#4401 – 2009 44c Bart Simpson

Condition
Price
Qty
- Mint Stamp(s)
Ships in 1 business day. i$1.80
$1.80
- Used Stamp(s)
Ships in 1 business day. i$0.40
$0.40
2 More - Click Here
Mounts - Click Here
Condition
Price
Qty
- MM21645 Vertical Mounts, Black, Split-back, Pre-cut, 30 x 37 millimeters (1-3/16 x 1-7/16 inches)
Ships in 1 business day. i
$0.95
$0.95

The Simpsons
Bart

Issue Date: May 7, 2009
City: Los Angeles, CA

Bart is America’s bad boy.  On the satirical television show, he is a class clown who thumbs his nose at authority.  According to critic Robert Bianco, Bart is “...the child we wish we’d been, and fear our children will become.”

Bart is a 10-year-old boy who breaks all of the rules.  He frequently disrupts class, pulls pranks on adults, and never gets in trouble with his parents.  Bart’s hallmark is writing on the chalkboard in detention, a sight-gag that started early on the show.  With production of an episode taking up to six months, it allows Bart to respond to current events. After Vice President Dan Quayle’s improper spelling of potato, Bart wrote, “It’s potato, not potatoe” repeatedly on the blackboard.

Bart’s attitude has earned the show millions of fans and boatloads of controversy.  He was labeled a bad influence on children by parent groups and educators.  Bart tee shirts were banned at many schools.  President George H.W. Bush once said that he wanted to make “American families a lot more like the Waltons and a lot less like the Simpsons.”  In the next episode, Bart responded to the President by saying, “Hey, we’re just like the Waltons. We’re praying for an end to the Depression too.”  

Read More - Click Here


  • 450 Black Mounts, Split-back, containing one pack each of MM501 through MM509 450 Archival-Quality Mystic Mounts

    Mystic mounts are the best way to keep your stamps safe and looking great for years to come.  Stamps are held securely in place against a black background – making the colors "pop" and adding definition to perforations.  With this mount package you'll get 50 split-back mounts of each size collectors most commonly use.

    $29.50
    BUY NOW
  • 2018 50¢ The Art of Magic souvenir sheet Get The 2018 ‘Art Of Magic’ Souvenir Sheet with Special Animation Effect

    Own a mint souvenir sheet of three Art of Magic stamps featuring a white rabbit seeming to appear and disappear out of a black top hat.  The special animation effect was created using lenticular printing and makes this souvenir sheet a fun addition to your collection.  Get yours now.

    $3.95- $6.95
    BUY NOW
  • US Stamp Starter Kit Give Your Grandchildren the Gift of Stamp Collecting

    This is a great album to start with because it pictures U.S. stamps that are easy to find and buy.  As a bonus, we’ll include 100 used U.S. stamps, 1,000 hinges for attaching stamps in their album, and Mystic’s Guide to Stamp Collecting – all for FREE.  It’s a terrific value.

    $14.95
    BUY NOW

The Simpsons
Bart

Issue Date: May 7, 2009
City: Los Angeles, CA

Bart is America’s bad boy.  On the satirical television show, he is a class clown who thumbs his nose at authority.  According to critic Robert Bianco, Bart is “...the child we wish we’d been, and fear our children will become.”

Bart is a 10-year-old boy who breaks all of the rules.  He frequently disrupts class, pulls pranks on adults, and never gets in trouble with his parents.  Bart’s hallmark is writing on the chalkboard in detention, a sight-gag that started early on the show.  With production of an episode taking up to six months, it allows Bart to respond to current events.

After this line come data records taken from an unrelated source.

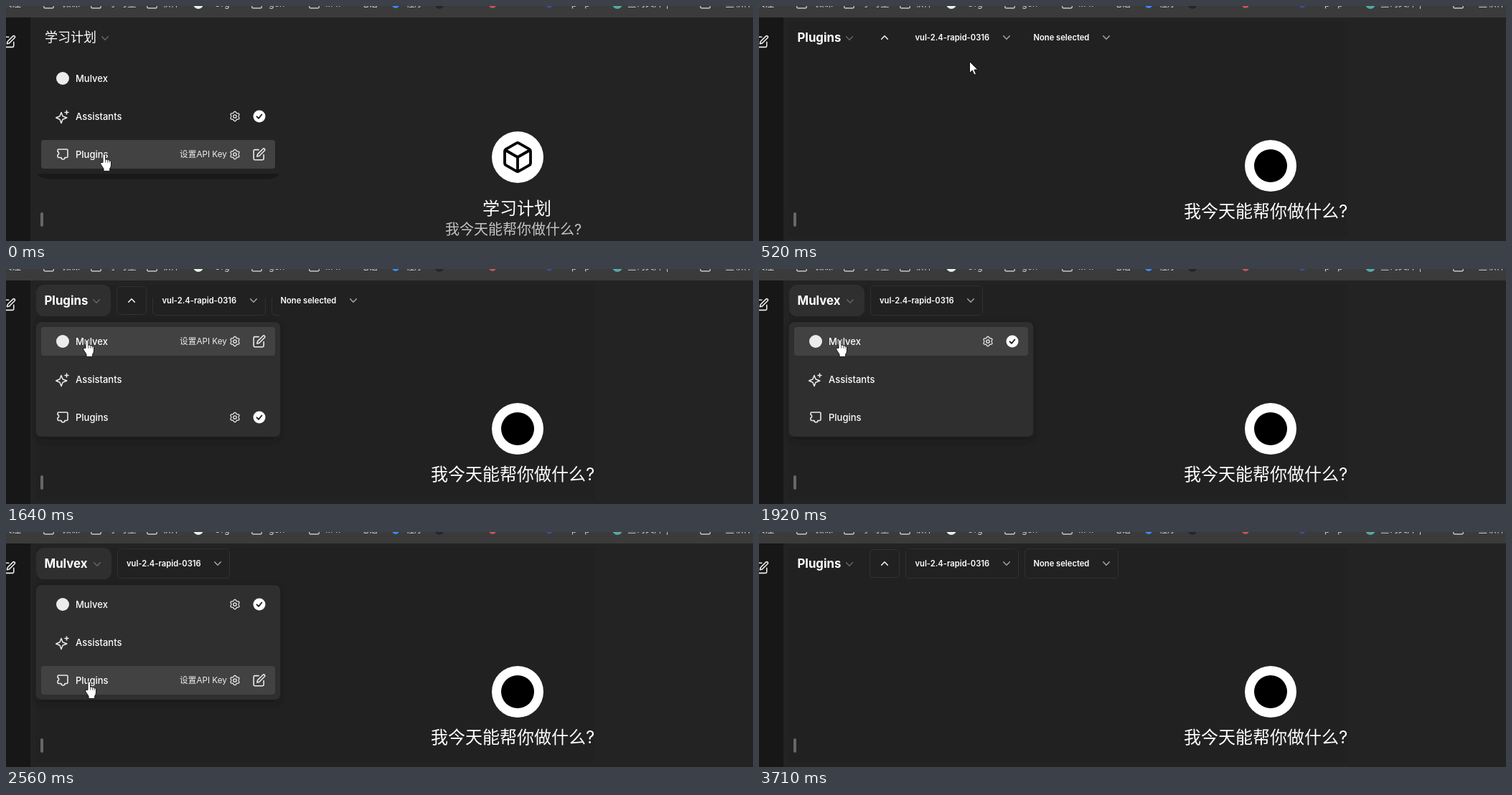
An HTML page that plays this animation: 1041x328 px, repeating every 4310 ms.

```html
<!DOCTYPE html>
<html lang="zh">
<head>
<meta charset="utf-8">
<title>Model menu</title>
<style>
html, body { margin: 0; width: 100%; height: 100%; overflow: hidden; background: #232323; }
svg { display: block; width: 1041px; height: 328px; }
text { font-family: Inter, "Noto Sans CJK SC", "Noto Sans CJK", sans-serif; fill: #fff; white-space: pre; }
.line { fill: none; stroke: #ececec; stroke-linecap: round; stroke-linejoin: round; }
</style>
</head>
<body>
<svg viewBox="0 0 1041 328" xmlns="http://www.w3.org/2000/svg">
  <defs>
    <clipPath id="reveal"><rect id="revealA" x="154" y="20" width="42"/><rect id="revealB" x="196"/></clipPath>
    <filter id="soft" x="-10%" y="-10%" width="120%" height="130%"><feGaussianBlur stdDeviation="4"/></filter>
  </defs>
  <rect width="1041" height="328" fill="#232323"/>
  <g id="view"></g>
  <g id="page"></g>
  <g id="cursor"></g>
</svg>
<script>
const LOOP = 4310;
const BRAND = 'Mulvex', MODEL = 'vul-2.4-rapid-0316', ASK = '我今天能帮你做什么?', PLAN = '学习计划';
const $ = id => document.getElementById(id);

const text = (x, y, s, size, weight = 500, fill = '#fff') =>
  `<text x="${x}" y="${y}" font-size="${size}" font-weight="${weight}" style="fill:${fill}">${s}</text>`;
const rect = (x, y, w, h, r, fill, extra = '') =>
  `<rect x="${x}" y="${y}" width="${w}" height="${h}" rx="${r}" fill="${fill}" ${extra}/>`;
const disc = (x, y, r, fill) => `<circle cx="${x}" cy="${y}" r="${r}" fill="${fill}"/>`;
const line = (d, width = 1.5, color = '#ececec', move = '') =>
  `<path class="line" d="${d}" style="stroke:${color};stroke-width:${width}" ${move && `transform="${move}"`}/>`;
const frame = (x, w, y = 23.5, h = 41) => rect(x + .5, y, w - 1, h, 5, 'none', 'stroke="#313131"');
const chevron = (x, y, color, up = 1, w = 4.3) =>
  line(`M${x - w} ${y - 2.2 * up}L${x} ${y + 2.2 * up}L${x + w} ${y - 2.2 * up}`, 1.4, color);

const edit = (x, y) => line('M11 4H4a2 2 0 0 0-2 2v14a2 2 0 0 0 2 2h14a2 2 0 0 0 2-2v-7' +
  'M18.5 2.5a2.1 2.1 0 0 1 3 3L12 15l-4 1 1-4z', 2, '#ececec', `translate(${x} ${y}) scale(.78)`);

function gear(x, y) {
  let d = '';
  for (let i = 0; i < 72; i++) {
    const a = i * Math.PI / 36, r = 5.9 + .8 * Math.cos(6 * a + Math.PI);
    d += (i ? 'L' : 'M') + (x + r * Math.cos(a)).toFixed(2) + ' ' + (y + r * Math.sin(a)).toFixed(2);
  }
  return line(d + 'Z', 1.3) + `<circle class="line" cx="${x}" cy="${y}" r="2.2" style="stroke-width:1.3"/>`;
}

const check = y => disc(353, y, 8.5, '#fff') + line(`M349.6 ${y + .3}l2.4 2.5 4.4-5.3`, 1.9, '#212121');

const rows = [
  { name: BRAND, y: 101, icon: disc(79, 101, 9, '#ececec') },
  { name: 'Assistants', y: 154, icon: line('M77 148.5L79 153.8L84.8 156L79 158.2L77 163.5L75 158.2L69.7 156L75 153.8ZM84.5 146v5M82 148.5h5') },
  { name: 'Plugins', y: 207, icon: line('M73.5 200h11q1.5 0 1.5 1.5v8.5q0 1.5-1.5 1.5h-2.5a2.5 2.5 0 0 1-5 0' +
    'h-3.5q-1.5 0-1.5-1.5v-2.2a2.4 2.4 0 0 0 0-4.6v-1.7q0-1.5 1.5-1.5z', 1.6) }
];

function menu(selected, hover, bare) {
  let s = bare
    ? '<path d="M43 234H381Q376 241.5 364 241.5H60Q48 241.5 43 234" fill="#191919"/>'
    : rect(43, 77, 338, 161, 8, '#171717', 'filter="url(#soft)" opacity=".6"') + rect(42, 74, 340, 160, 7, '#2f2f2f');
  rows.forEach((row, i) => {
    const { y } = row, over = i === hover, on = i === selected;
    if (over) s += rect(49, y - 20, 326, 40, 4, '#424242');
    s += row.icon + text(97, y + 4.7, row.name, 13);
    if (over || on) s += gear(319, y);
    if (over && !on) s += text(242, y + 4.3, '设置API Key', 11.7, 400, '#ececec') + edit(343.6, y - 9.5);
    if (on) s += check(y);
  });
  return s;
}

function header(kind, lit) {
  if (kind === 'plan') return text(54, 50, PLAN, 18) + chevron(138, 45, '#676767');
  const plug = kind === 'plug', label = (x, s) => text(x, 48, s, 11.2, 600);
  let s = lit ? rect(42, 22, plug ? 104 : 105, 44, 11, '#2f2f2f') : '';
  s += text(53.5, 50, plug ? 'Plugins' : BRAND, 16.8, 700) + chevron(plug ? 126 : 127, 45, '#676767');
  if (!plug) return s + frame(155, 157) + label(168, MODEL) + chevron(295, 44, '#a8a8a8');
  return s + `<g clip-path="url(#reveal)">${frame(154, 42, 24.5, 39)}${frame(204, 158)}${frame(370, 131)}</g>` +
    chevron(175, 44, '#fff', -1) + label(217.5, MODEL) + chevron(345, 44, '#a8a8a8') +
    label(382.5, 'None selected') + chevron(484, 44, '#a8a8a8');
}

function landing(plan) {
  if (!plan) return disc(713, 223, 36, '#fff') + disc(713, 223, 23, '#000') + text(592, 295, ASK, 24, 400);
  return disc(713, 211, 36, '#fff') +
    line('M21 8a2 2 0 0 0-1-1.73l-7-4a2 2 0 0 0-2 0l-7 4A2 2 0 0 0 3 8v8a2 2 0 0 0 1 1.73l7 4a2 2 0 0 0 2 0l7-4A2 2 0 0 0 21 16Z' +
      'M3.3 7l8.7 5 8.7-5M12 22V12', 1.9, '#000', 'translate(689 187) scale(2)') +
    text(664, 291, PLAN, 24) + text(612, 319, ASK, 20, 400, '#c4c4c4');
}

const shapes = {
  hand: 'M4 12.5V2.6q.2-1.9 1.8-1.9t1.8 1.9v5.6q1.6-.8 2.9.6 1.6-.6 2.6.8 2-.2 2.4 1.8v4.4q0 3-1.8 5.2v3.4H5v-3.2Q3 18 .8 14.4q-.6-2.2 1.4-2.2z',
  arrow: 'M.5.5v16l3.8-3.5 2.6 6 2.6-1.1-2.6-5.9h5z'
};

// Page and hover states, each held until the next one.
const states = [
  { t: 0, kind: 'plan', open: 1, sel: 1, hover: 2, bare: 1 },
  { t: 120, kind: 'plug' },
  { t: 670, kind: 'plug', edge: 321 },
  { t: 940, kind: 'plug', edge: 321, first: 1, lit: 1 },
  { t: 1370, kind: 'plug', edge: 382, first: 1, lit: 1, open: 1, sel: 2 },
  { t: 1490, kind: 'plug', edge: 382, first: 1, lit: 1, open: 1, sel: 2, hover: 0 },
  { t: 1920, kind: 'brand', lit: 1, open: 1, sel: 0, hover: 0 },
  { t: 2170, kind: 'brand', lit: 1, open: 1, sel: 0 },
  { t: 2440, kind: 'brand', lit: 1, open: 1, sel: 0, hover: 1 },
  { t: 2560, kind: 'brand', lit: 1, open: 1, sel: 0, hover: 2 },
  { t: 2850, kind: 'plug', edge: 510, first: 1, full: 1 }
];

// Pointer stops: time, shape, left, top.
const stops = [
  [0, 'hand', 131, 206], [120, 'arrow', 110, 148], [270, 'arrow', 162, 128], [400, 'arrow', 246, 92],
  [520, 'arrow', 293, 77], [670, 'arrow', 244, 58], [790, 'hand', 177, 42], [940, 'hand', 63, 35],
  [1060, 'hand', 93, 39], [1370, 'hand', 93, 62], [1490, 'hand', 97, 86], [1640, 'hand', 107, 98],
  [2040, 'hand', 98, 82], [2170, 'hand', 78, 56], [2320, 'hand', 84, 85], [2440, 'hand', 100, 148],
  [2560, 'hand', 110, 208], [2850, 'arrow', 249, 241], [3000, ''], [3560, 'arrow', 999, 318], [3710, '']
];

function drawPage() {
  let s = rect(0, 0, 34, 328, 0, '#171717') + rect(0, 0, 1041, 16, 0, '#3b3b3b') + edit(-4.8, 40.2);
  for (const x of [52, 118, 196, 342, 422, 967])
    s += rect(x + .7, -9, 13.6, 12, 2, 'none', 'stroke="#c8c8c8" stroke-width="1.3"');
  const tabs = [[-4, '关注'], [78, '微课'], [144, '学习堂'], [217, '软件'], [290, 'Org'], [366, 'gen'],
    [445, '... ..'], [493, '电话'], [557, '程序'], [788, 'p   p'], [866, '查询文库 |'], [990, '一些软件']];
  for (const [x, label] of tabs) s += text(x, 1, label, 12.5, 400, '#d8d8d8');
  const marks = [[268, -3, 7, '#e4f3e8'], [543, -2, 5, '#3b8cff'], [604, -2, 6, '#25252d'],
    [678, -2, 5, '#c9555a'], [757, -2, 4.5, '#3c4f9c'], [852, -3, 7, '#54aaa6']];
  for (const m of marks) s += disc(...m);
  $('page').innerHTML = s + rect(48, 288, 4, 20, 2, '#676767');
}

const set = (id, attrs) => Object.entries(attrs).forEach(([k, v]) => $(id).setAttribute(k, v));
let shownState, shownStop;

function draw(now) {
  const t = now % LOOP;
  const state = states.findLast(s => s.t <= t), stop = stops.findLast(s => s[0] <= t);
  if (state !== shownState) {
    const { kind, lit, open, sel, hover, bare, edge = 196, first, full } = state;
    const plan = kind === 'plan';
    set('revealA', { height: first ? 46 : 0 });
    set('revealB', { y: full ? 20 : 40, width: edge - 196, height: full ? 46 : 26 });
    $('view').innerHTML = (plan ? '' : rect(42, 22, 778, 300, 0, '#212121')) +
      header(kind, lit) + landing(plan) + (open ? menu(sel, hover, bare) : '');
    shownState = state;
  }
  if (stop !== shownStop) {
    const [, shape, x, y] = stop;
    $('cursor').innerHTML = shape
      ? `<path d="${shapes[shape]}" transform="translate(${x} ${y})" fill="#fff" stroke="#111" stroke-width="1" stroke-linejoin="round"/>` +
        (shape === 'hand' ? line('M7.6 8.2v4M10.5 9v3.2M13.1 10v2.4', .8, '#333', `translate(${x} ${y})`) : '')
      : '';
    shownStop = stop;
  }
}

drawPage();
const start = performance.now();
function tick() {
  draw(performance.now() - start);
  requestAnimationFrame(tick);
}
tick();
</script>
</body>
</html>
```
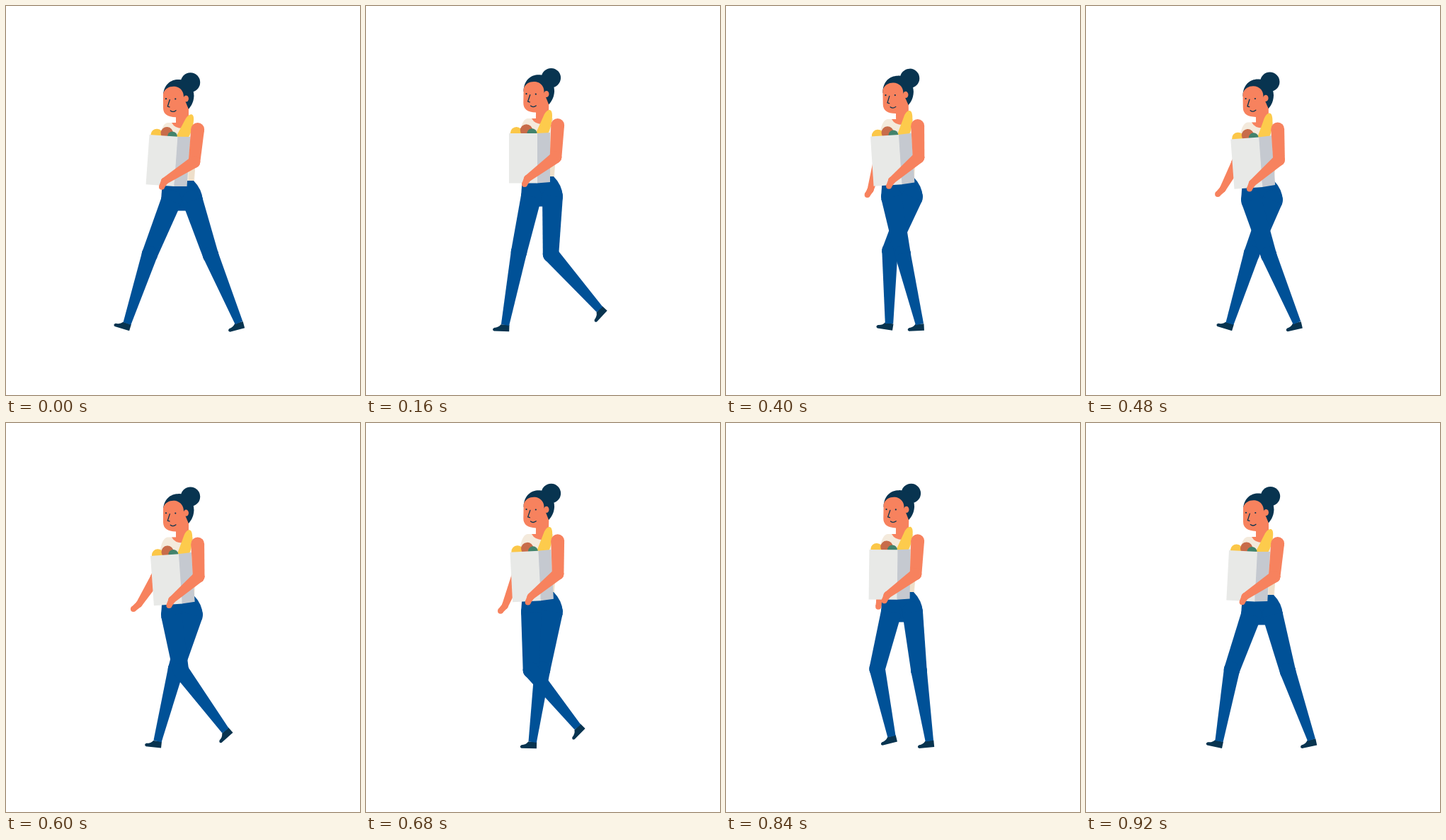
An HTML page with a canvas for the animation above (0.96 s loop, 500 by 550 pixels).

```html
<!DOCTYPE html>
<html lang="en">
<head>
<meta charset="utf-8">
<title>Walking home with groceries</title>
<style>
  html, body { margin: 0; width: 100%; height: 100%; overflow: hidden; background: #fff; }
  canvas { display: block; }
</style>
</head>
<body>
<canvas width="500" height="550"></canvas>
<script>
const ctx = document.querySelector('canvas').getContext('2d');
const LOOP = 960, STEP = 40;
const SKIN = '#f7825e', DARK = '#083450', PANTS = '#005197', SHIRT = '#f4eadc';

// Pose times; every track below has one value per time.
const TIMES = [0, 160, 280, 400, 480, 600, 660, 760, 920];
const nearLeg = {
  kneeX: [203, 216, 236.5, 249.5, 258, 247, 236, 222, 206],
  kneeY: [351, 348, 346, 350, 352, 350, 350, 347, 349],
  ankleX: [171, 196.5, 242, 273.5, 298, 310, 303, 276.5, 188],
  ankleY: [449, 451, 451, 450, 448, 435, 429.5, 436, 450],
  foot: [17, 2, 0, -3, -13, -42, -46, -38, 12]
};
const farLeg = {
  kneeX: [289, 261, 239.5, 231.5, 234, 240, 246.5, 260, 285],
  kneeY: [352, 351, 348, 346, 350, 348, 348.5, 350, 351],
  ankleX: [329, 330, 284, 230.5, 203, 214, 230, 257, 318.5],
  ankleY: [448, 429, 437, 449, 449, 450, 451, 451, 448],
  foot: [-15, -47, -27, 9, 17, 6, 2, 0, -12]
};
const torso = {
  bob: [0, -6, -10, -5, -0.5, -3.5, -7, -10.3, -4],
  nod: [0, 1, 1.2, -1, -0.8, 0, 0.8, 1.8, 0]
};
const bag = {
  x: [202.5, 202, 203, 204, 204.3, 204, 203.6, 203, 202],
  y: [182, 180, 180, 184.5, 188.5, 188, 184, 179, 180],
  tilt: [4, 0, -2.5, -3.7, -4.2, -4, -3.2, -1.5, 3]
};
const freeArm = {
  x: [226, 236, 226, 204, 193, 188, 193, 210, 222],
  y: [236, 232, 238, 260, 259, 256, 258, 260, 243]
};

// Smooth periodic curve through a track.
function sample(track, t) {
  const n = TIMES.length;
  const time = i => TIMES[(i + n) % n] + LOOP * Math.floor(i / n);
  const value = i => track[(i + n) % n];
  const slope = i => (value(i + 1) - value(i - 1)) / (time(i + 1) - time(i - 1));
  let i = n - 1;
  while (TIMES[i] > t) i--;
  const span = time(i + 1) - time(i), u = (t - time(i)) / span, v = 1 - u;
  return value(i) * v * v * (1 + 2 * u) + value(i + 1) * u * u * (3 - 2 * u)
    + span * u * v * (slope(i) * v - slope(i + 1) * u);
}

function pose(tracks, t) {
  const result = {};
  for (const key in tracks) result[key] = sample(tracks[key], t);
  return result;
}

function fill(color, path) {
  ctx.fillStyle = color;
  ctx.fill(new Path2D(path));
}

function disc(color, x, y, r) {
  ctx.fillStyle = color;
  ctx.beginPath();
  ctx.arc(x, y, r, 0, 7);
  ctx.fill();
}

// Tapered limb, round at the start and optionally at the end.
function limb(color, x1, y1, r1, x2, y2, r2, roundEnd = true) {
  const len = Math.hypot(x2 - x1, y2 - y1);
  const nx = (y1 - y2) / len, ny = (x2 - x1) / len;
  disc(color, x1, y1, r1);
  if (roundEnd) disc(color, x2, y2, r2);
  fill(color, `M${x1 + nx * r1} ${y1 + ny * r1}L${x2 + nx * r2} ${y2 + ny * r2}
    L${x2 - nx * r2} ${y2 - ny * r2}L${x1 - nx * r1} ${y1 - ny * r1}Z`);
}

function place(x, y, degrees, draw) {
  ctx.save();
  ctx.translate(x, y);
  ctx.rotate(degrees * Math.PI / 180);
  draw();
  ctx.restore();
}

function drawLeg(leg, hipX, hipY) {
  place(leg.ankleX, leg.ankleY, leg.foot, () =>
    fill(DARK, 'M-6-.5H6V9H-15.5Q-19 7-15.5 4.5Q-9 4-6-.5Z'));
  limb(PANTS, hipX, hipY, 14.5, leg.kneeX, leg.kneeY, 11.2);
  limb(PANTS, leg.kneeX, leg.kneeY, 11.2, leg.ankleX, leg.ankleY, 5.7, false);
}

function drawFreeArm({ x, y }, bob) {
  const elbowX = 155 + x * 0.3, elbowY = 223 + bob;
  limb(SKIN, 232, 180 + bob, 8, elbowX, elbowY, 8);
  limb(SKIN, elbowX, elbowY, 8, x, y, 4.5);
  limb(SKIN, x, y, 4.5, x - 3 - (210 - x) * 0.23, y + 7, 4);
}

function drawBody() {
  fill(SHIRT, 'M217 190Q219 167 228 165H264L268 215L266 250H221Z');
  fill('#eedfca', 'M258 220H268L265 248H258Z');
  fill(SKIN, 'M234 165H258V172Q240 176 234 165Z');
  fill(PANTS, 'M221 247H265Q277 259 278 275L263 289.5H233L219 275Z');
}

function drawHead() {
  disc(DARK, 260.5, 108, 13.7);
  fill(DARK, 'M222 128C222 111 233 104 243 104C258 103 265.5 115 265.5 127C265 138 260 143 257 147L243 135Z');
  fill(SKIN, 'M222 124C225 114 236 112 243 115C249 118 251 123 251 129L253 134L258 146V168H240V157.3Q222 157 222 144Z');
  ctx.save();
  ctx.translate(254.3, 131);
  ctx.scale(0.8, 1);
  disc(SKIN, 0, 0, 4.6);
  ctx.restore();
  disc(DARK, 226, 131.2, 1.1);
  disc(DARK, 239.3, 131.4, 1.1);
  ctx.strokeStyle = DARK;
  ctx.lineWidth = 1.3;
  ctx.lineCap = ctx.lineJoin = 'round';
  ctx.stroke(new Path2D('M231.3 132.5L228.3 142L231 142.8M232.3 148Q236 151 240 147.7'));
}

function drawBag() {
  fill('#fdcb4c', 'M36 4C41-7 45-16 49-25C53-34 61-37 61-25C61-14 58-4 53 4Z');
  disc('#fbc748', 10.5, -0.5, 8.6);
  disc('#c86c4a', 24.5, -4, 8.7);
  disc('#42836c', 32.5, 0.2, 7);
  fill('#c5c9d0', 'M39.5 0L58-1V69L39.5 70.5Z');
  fill('#e8e9e7', 'M0 0H40V70.5H0Z');
}

function draw(t) {
  const { bob, nod } = pose(torso, t);
  const load = pose(bag, t);
  const hipY = 275 + bob;

  ctx.clearRect(0, 0, 500, 550);
  drawFreeArm(pose(freeArm, t), bob);
  place(0, bob, 0, drawBody);
  drawLeg(pose(farLeg, t), 263.5, hipY);
  drawLeg(pose(nearLeg, t), 233.5, hipY);
  place(250, 160 + bob * 1.1, nod, () => {
    ctx.translate(-250, -160);
    drawHead();
  });
  place(load.x, load.y, load.tilt, drawBag);

  // The carrying arm is held against the bag.
  const angle = load.tilt * Math.PI / 180, c = Math.cos(angle), s = Math.sin(angle);
  const onBag = (x, y) => [load.x + x * c - y * s, load.y + x * s + y * c];
  const elbow = onBag(66, 34), wrist = onBag(26, 64);
  limb(SKIN, 270.7, 174.5 + bob, 9.4, ...elbow, 8.3);
  limb(SKIN, ...elbow, 8.3, ...wrist, 5);
  limb(SKIN, ...wrist, 5, wrist[0] - 4, wrist[1] + 8, 4);
}

const start = performance.now();
function tick() {
  const elapsed = (performance.now() - start) % LOOP;
  draw(Math.floor(elapsed / STEP) * STEP);
  requestAnimationFrame(tick);
}
tick();
</script>
</body>
</html>
```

After Vice President Dan Quayle’s improper spelling of potato, Bart wrote, “It’s potato, not potatoe” repeatedly on the blackboard.

Bart’s attitude has earned the show millions of fans and boatloads of controversy.  He was labeled a bad influence on children by parent groups and educators.  Bart tee shirts were banned at many schools.  President George H.W. Bush once said that he wanted to make “American families a lot more like the Waltons and a lot less like the Simpsons.”  In the next episode, Bart responded to the President by saying, “Hey, we’re just like the Waltons. We’re praying for an end to the Depression too.”